@NWarind Will try to find the justification if there’s any.
Thanks @TwisterKW for sharing so candidly what many of us have probably done in secret: “I’d like to think I could ask questions. Seek to understand? [But] Maybe dismiss them? Maybe cry? And then get mad at myself for that?”
Question 6: In the workplace, is it ever right to criticize someone in public? Why?
@EdNavigation Only if it’s a safety or danger issue. Otherwise, no. Enemies emerge quickly when respect is lacking.
@maat333 When it’s with respect and constructive, and there’s a benefit for the group (even as a lesson), sometimes it’s necessary.
Question 7: What goes wrong if no one gives feedback?
All the participants felt that feedback is necessary for sustained growth.
@FloraBarton Things may stay the same – or areas for development may never be realised! The status quo may never be challenged.
@BrainBlenderTec Things stagnate.
Question 8: Have you ever avoided giving someone feedback? Why was that?
@E_Toohig When I perceive they are not open and ready for my honesty.
@MduduziTNtuli I always give feedback because it’s important to give feedback for a person to excel.

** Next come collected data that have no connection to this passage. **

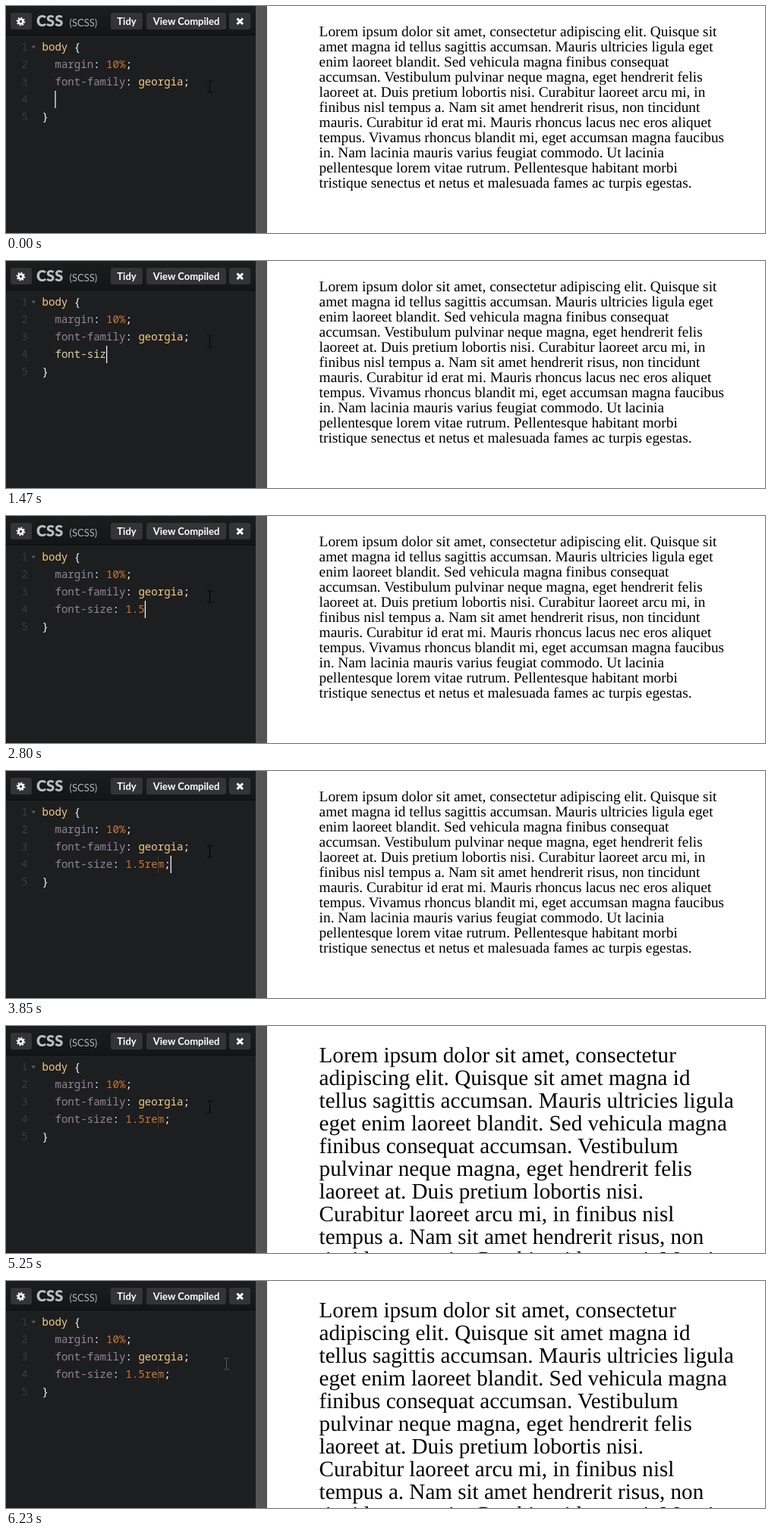
An HTML page for the animation above (6.44 s loop, 1000x300 px).

```html
<!DOCTYPE html>
<html lang="en">
<head>
<meta charset="utf-8">
<title>Live CSS editing</title>
<style>
  html, body { margin: 0; width: 100%; height: 100%; overflow: hidden; background: #fff; }
  svg { display: block; width: 100%; height: 100%; }
  text { white-space: pre; }
  .ui { font-family: Lato, sans-serif; font-weight: 700; font-size: 13px; fill: #fff; }
  .code { font-family: "Noto Sans Mono", "DejaVu Sans Mono", monospace; font-size: 14.1px; fill: #f8f8f8; }
  .page { font-family: "Liberation Serif", serif; fill: #000; text-rendering: geometricPrecision; }
  .num { fill: #3a3b3d; }
  .tag { fill: #f3cd83; }
  .prop { fill: #968596; }
  .value { fill: #cc7832; }
  .draft { fill: #e0d49c; }
  .beam { fill: none; stroke-width: 1; }
</style>
</head>
<body>
<svg viewBox="0 0 1000 300" preserveAspectRatio="none">
  <defs>
    <linearGradient id="bar" x2="0" y2="1">
      <stop offset="0" stop-color="#1c1d1f"/>
      <stop offset="1" stop-color="#141517"/>
    </linearGradient>
    <path id="beam" d="M-3.5 -7.5h3m1 0h3M0 -7V7M-3.5 7.5h3m1 0h3"/>
  </defs>
  <rect width="1000" height="300" fill="#fff"/>
  <rect width="329" height="300" fill="#1d1e20"/>
  <rect width="329" height="38" fill="url(#bar)"/>
  <rect y="38" width="329" height="1" fill="#0c0d0e"/>
  <rect x="329" width="15" height="300" fill="#555"/>

  <g fill="#343436">
    <rect x="6" y="9" width="28" height="22" rx="3"/>
    <rect x="138" y="9" width="42" height="22" rx="3"/>
    <rect x="185" y="9" width="105" height="22" rx="3"/>
    <rect x="294" y="9" width="28" height="22" rx="3"/>
  </g>
  <g fill="none" stroke="#fff">
    <circle cx="19.5" cy="20.5" r="3" stroke-width="2.6"/>
    <circle cx="19.5" cy="20.5" r="4.9" stroke-width="1.8" pathLength="16" stroke-dasharray="1 1"/>
    <path d="M304.5 16.5l7.5 7.5m0 -7.5l-7.5 7.5" stroke-width="3"/>
  </g>
  <g class="ui">
    <text x="40" y="27" style="font-size:20px;font-weight:900;fill:#b9bec0">CSS</text>
    <text x="83.5" y="26.5" style="font-weight:400;fill:#b0b4b6">(SCSS)</text>
    <text x="159" y="24.5" text-anchor="middle">Tidy</text>
    <text x="237.5" y="24.5" text-anchor="middle">View Compiled</text>
  </g>

  <path d="M33.5 52.5h5.5l-2.75 4z" fill="#5a5b5d"/>
  <g class="code" id="code"></g>
  <rect id="trail" x="200" y="112" width="1" height="23" fill="#54301c"/>
  <rect id="caret" y="112" width="1.2" height="23" fill="#fff"/>
  <g class="page" id="small" font-size="19.35"></g>
  <g class="page" id="big" font-size="29.1"></g>
  <use id="ghost" class="beam" href="#beam" x="290.5" y="109.5" stroke="#5a5b5d"/>
  <use id="mouse" class="beam" href="#beam" stroke="#000"/>
</svg>

<script>
const LOOP = 6440, LEFT = 47.5, ADVANCE = 8.46, INDENT = 64.4;
const byId = id => document.getElementById(id);
const show = (el, on) => el.setAttribute('visibility', on ? 'visible' : 'hidden');

function addText(parent, x, y, text = '') {
  const el = document.createElementNS('http://www.w3.org/2000/svg', 'text');
  el.setAttribute('x', x);
  el.setAttribute('y', y);
  el.textContent = text;
  return parent.appendChild(el);
}

// Code panel
const span = (name, text) => `<tspan class="${name}">${text}</tspan>`;
const codeLines = [
  span('tag', 'body') + ' {',
  '  ' + span('prop', 'margin') + ': ' + span('value', '10%') + ';',
  '  ' + span('prop', 'font-family') + ': ' + span('tag', 'georgia') + ';',
  '',
  '}'
].map((html, i) => {
  const y = 59 + 23 * i;
  addText(byId('code'), 20.3, y, i + 1).setAttribute('class', 'num');
  const line = addText(byId('code'), LEFT, y);
  line.innerHTML = html;
  return line;
});
const typedLine = codeLines[3];

function colourTyped(text) {
  const [prop, value] = text.split(':');
  const known = prop === 'font' || prop === 'font-size';
  let html = '  ' + span(known ? 'prop' : 'draft', prop);
  if (value !== undefined) {
    html += ':' + span('value', value.replace(';', '')) + (value.endsWith(';') ? ';' : '');
  }
  return html;
}

// Page text, wrapped by number of words per line
const words = `Lorem ipsum dolor sit amet, consectetur adipiscing elit. Quisque sit
amet magna id tellus sagittis accumsan. Mauris ultricies ligula eget
enim laoreet blandit. Sed vehicula magna finibus consequat
accumsan. Vestibulum pulvinar neque magna, eget hendrerit felis
laoreet at. Duis pretium lobortis nisi. Curabitur laoreet arcu mi, in
finibus nisl tempus a. Nam sit amet hendrerit risus, non tincidunt
mauris. Curabitur id erat mi. Mauris rhoncus lacus nec eros aliquet
tempus. Vivamus rhoncus blandit mi, eget accumsan magna faucibus
in. Nam lacinia mauris varius feugiat commodo. Ut lacinia
pellentesque lorem vitae rutrum. Pellentesque habitant morbi
tristique senectus et netus et malesuada fames ac turpis egestas.`.split(/\s+/);

function wrap(parent, counts, top, leading) {
  let at = 0;
  counts.forEach((n, i) => {
    addText(parent, 412.6, top + i * leading, words.slice(at, at += n).join(' '));
  });
}
wrap(byId('small'), [10, 10, 8, 8, 11, 11, 11, 9, 9, 7, 10], 40, 20);
wrap(byId('big'), [6, 7, 6, 7, 4, 6, 6, 7, 8, 7], 48, 30);

// Keystroke times, one per character, and caret blinks
const TYPED = 'font-size: 1.5rem;';
const keys = [560, 700, 840, 980, 1050, 1260, 1330, 1470, 1540, 1680, 1890,
  2450, 2660, 2800, 3430, 3500, 3640, 3850];
const hidden = [[420, 560], [2380, 2450], [3290, 3430], [4340, 4760], [5250, 5740], [6230, LOOP]];
const RESIZE = 4340, LEAVE = 5460, GONE = 5880, STEP = 70;

let lastCount = -1;
function draw(t) {
  const count = keys.filter(k => k <= t).length;
  if (count !== lastCount) {
    typedLine.innerHTML = colourTyped(TYPED.slice(0, count));
    byId('caret').setAttribute('x', INDENT + count * ADVANCE);
    lastCount = count;
  }
  show(byId('caret'), !hidden.some(([a, b]) => t >= a && t < b));
  show(byId('trail'), t >= 3640);
  show(byId('small'), t < RESIZE);
  show(byId('big'), t >= RESIZE);

  // The pointer speeds off to the lower right, leaving a faint mark
  let x = 268.5, y = 106.5;
  if (t >= LEAVE) {
    const p = Math.min(1, Math.floor((t - LEAVE) / STEP) / 5);
    const ease = p * p * (3 - 2 * p);
    x = 290.5 + Math.round(682 * ease);
    y = 109.5 + Math.round(181 * ease);
  }
  byId('mouse').setAttribute('x', x);
  byId('mouse').setAttribute('y', y);
  show(byId('mouse'), t < GONE);
  show(byId('ghost'), t >= LEAVE + STEP);
}

const start = performance.now();
function tick() {
  draw((performance.now() - start) % LOOP);
  requestAnimationFrame(tick);
}
tick();
</script>
</body>
</html>
```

Question 9: How does feedback/criticism differ one-on-one compared with online or written?
@MicheleDD_MT Recommend that constructive feedback not be online/written. Can be misinterpreted. Cannot clarify intention or get specifics.
@Midgie_MT For me the difference is when said in person, you hear it, digest it and it’s done. Also can get immediate clarification.
Question 10: When giving feedback, how can you make sure it doesn’t sound like criticism?
@Yolande_MT Begin and end the feedback conversation on a positive note. Remember that it’s not a blame-and-shame session.
Finally, we share this advice from @Jikster2009: “I like the concept of the emotional piggy bank, earning the right to give considerations by building up credits of praise.”
Next time, on #MTtalk…
Giving feedback is a key part of coaching. How successful is your manager in coaching you? Please cast your vote in our Twitter poll here.
In our next #MTtalk, on Friday, March 3, we’ll discuss “Coaching Skills for Managers,” a topic suggested by one of our regular participants, @PramodDrSolanki. We’ll look at different ways of coaching and discuss the impact of coaching on performance. Please join us at 1pm EST / 6pm GMT.
To participate in our chat about coaching skills for managers, type #MTtalk in the Twitter search function. Then, click on “All Tweets” and you’ll be able to follow the live chat feed. To join the conversation, simply include #MTtalk in your tweet and it will show up in the chat feed.
In the meantime, here are some resources about criticism and feedback: